Council chiefs have been branded “farcical” after admitting they are unable to say how much controversial plans to introduce faculties in Dundee schools will cost.
Dundee City Council has claimed the move, which will mean replacing principal teachers with faculty leaders responsible for a number of different subjects, will save around £2 million each year and help drive up attainment.
However, the administration has been slammed by union leaders and opposition members after senior figures admitted they cannot say how much the new structure will cost to put in place, despite repeated pleas to make the sums publicly available.
David Baxter, Dundee branch secretary of the Educational Institute of Scotland (EIS), criticised the ruling SNP group for failing to hold a “robust debate” on faculties and warned implementation costs could lead to further education cuts next year.
He said: “We have asked repeatedly how much this is going to cost and again no one has been able to tell us.
“Faculties are deeply unpopular with secondary schools across Scotland and our concerns would largely be around the cost of delivery, the loss of jobs and an increase in workload for our members.”
Mr Baxter added: “Our big worry is that in next year’s budget we are going to have to cut more from education to pay for faculties.
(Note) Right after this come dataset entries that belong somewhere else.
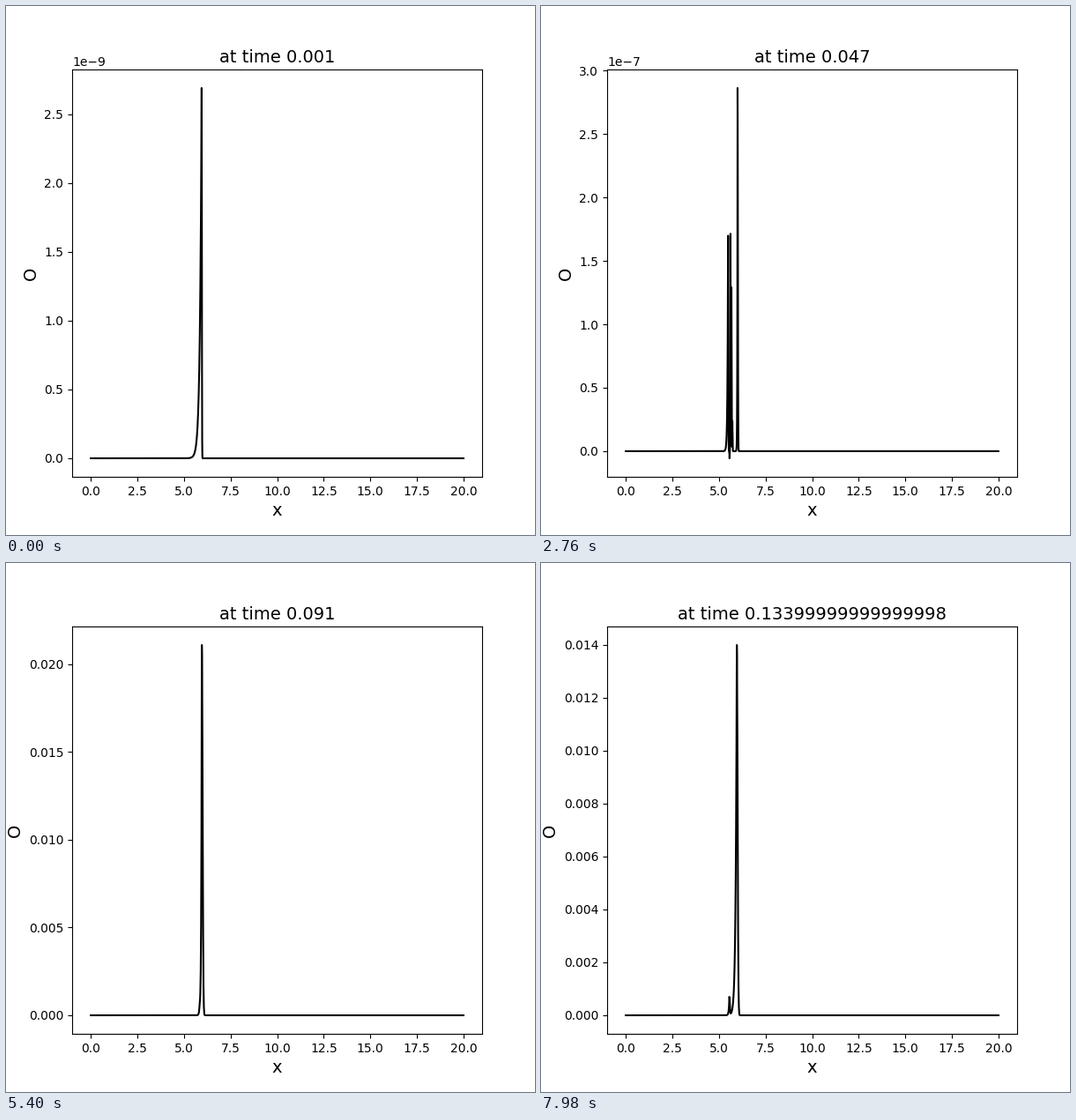
Animation, 600 px wide and 600 px high, one loop 8000 ms. Source, as a matplotlib script:

```python
import numpy as np
import matplotlib.pyplot as plt
from matplotlib.animation import FuncAnimation

FRAMES = 134
LOOP_MS = 8000
PEAK_STEP = 90

x = np.linspace(0, 20, 2001)

# Ripple heights relative to the front, early and fully grown
YOUNG = np.array([-0.046, 0.496, -0.231, -0.254])
GROWN = np.array([-0.035, 1.008, 0.76, 0.14])


def lobe(centre, height, left, right):
    """Exponential tail on the left, Gaussian fall on the right."""
    d = x - np.round(centre, 2)
    tail = np.exp(np.minimum(d, 0) / left)
    fall = np.exp(-0.5 * (np.maximum(d, 0) / right) ** 2)
    return height * tail * fall


def log_track(i, steps, values):
    return np.exp(np.interp(i, steps, np.log(values)))


def packet(i):
    """Front drifting left with a train of ripples behind it."""
    front = 5.95 - 0.051 * i ** 0.573
    height = 2.69e-9 * (i + 1) * (1 + 0.0332 * i ** 0.61)
    y = lobe(front, height, 0.03 + 0.06 * np.exp(-i / 7), 0.012)

    onset = min(i / 16, 1) ** 3
    grown = np.clip((i - 16) / 18, 0, 1)
    ripples = height * onset * (YOUNG + (GROWN - YOUNG) * grown)
    for k, ripple in enumerate(ripples, 1):
        offset = 0.05 * k - 0.01 + 0.035 * grown
        y += lobe(front + offset, ripple, 0.008, 0.01)
    return y


def pulse(i):
    """Spike growing exponentially, then decaying as a power law."""
    age = max(i - PEAK_STEP, 0)
    height = log_track(i, [0, 16, 34, 60, PEAK_STEP],
                       [1e-13, 8e-10, 3.6e-9, 4.72e-5, 0.0211])
    height *= (1 + age / 16) ** -0.315
    centre = np.interp(i, [34, 60, PEAK_STEP], [5.95, 6.05, 5.96])
    left = np.interp(i, [60, PEAK_STEP, 107], [0.012, 0.028, 0.06])
    right = np.interp(i, [34, 60, PEAK_STEP], [0.015, 0.018, 0.04])
    return lobe(centre, height, left, right)


def follower(i):
    """Small bump that leaves the spike and drifts left."""
    age = max(i - PEAK_STEP, 0)
    height = log_track(i, [60, PEAK_STEP, 107, 133],
                       [1e-9, 3.5e-4, 1.2e-3, 6.8e-4])
    return lobe(5.84 - 0.0165 * age ** 0.755, height, 0.028, 0.025)


fig, ax = plt.subplots(figsize=(6, 6), dpi=100)
line, = ax.plot(x, packet(0), color="black", linewidth=1.5)
ax.set_xlabel("x", fontsize=14)
ax.set_ylabel("O", fontsize=14)
title = ax.set_title("", fontsize=14)


def update(i):
    y = packet(i) + pulse(i)
    if i > 60:
        y += follower(i)
    line.set_ydata(y)
    ax.relim()
    ax.autoscale_view()
    title.set_text(f"at time {(i + 1) * 1000 * 1e-6}")
    return line, title


anim = FuncAnimation(fig, update, frames=FRAMES, interval=LOOP_MS / FRAMES,
                     init_func=lambda: update(0), repeat=True,
                     repeat_delay=0, blit=False)
plt.show()
```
If they had made the figures available upfront then at least the councillors could have given their informed consent.”
Council bosses were accused on Monday of “asset stripping a generation’s future” during a heated debate on failing education standards and cuts to school budgets and teacher numbers.
Michael Marra, Scottish Labour’s education spokesman in Dundee, insisted there was “no evidence whatsoever that management tinkering will increase attainment” and called for “more teachers in classrooms, not more managers in offices”.
“The inability of the SNP administration to answer the most basic questions about the faculties proposal is farcical,” he said.
“The administration are unable to say how much the creation of extra manager posts will cost. At a time of ever deeper SNP cuts to education budgets we know this proposal means further cuts to front-line teachers.”
Dundee City Council’s children and families services committee convener Stewart Hunter said Mr Marra did not understand “the basic premise of the proposal”, which he insisted would lead to a reduction in management posts.
He said schools were working through how faculties should operate and after this stage is complete, the council will “have a better idea of how quickly we can make the savings”, and said Mr Baxter had been made aware of this.
Mr Hunter added: “There are no costings from these plans that will require us to make any savings from next year’s budget. Mr Baxter was also advised of this previously.
“For the first time in a number of years we have seen a drop in attainment in our secondary schools.
“The Labour Party and EIS argument is that we should maintain the status quo and hope for better. That is not acceptable to me.”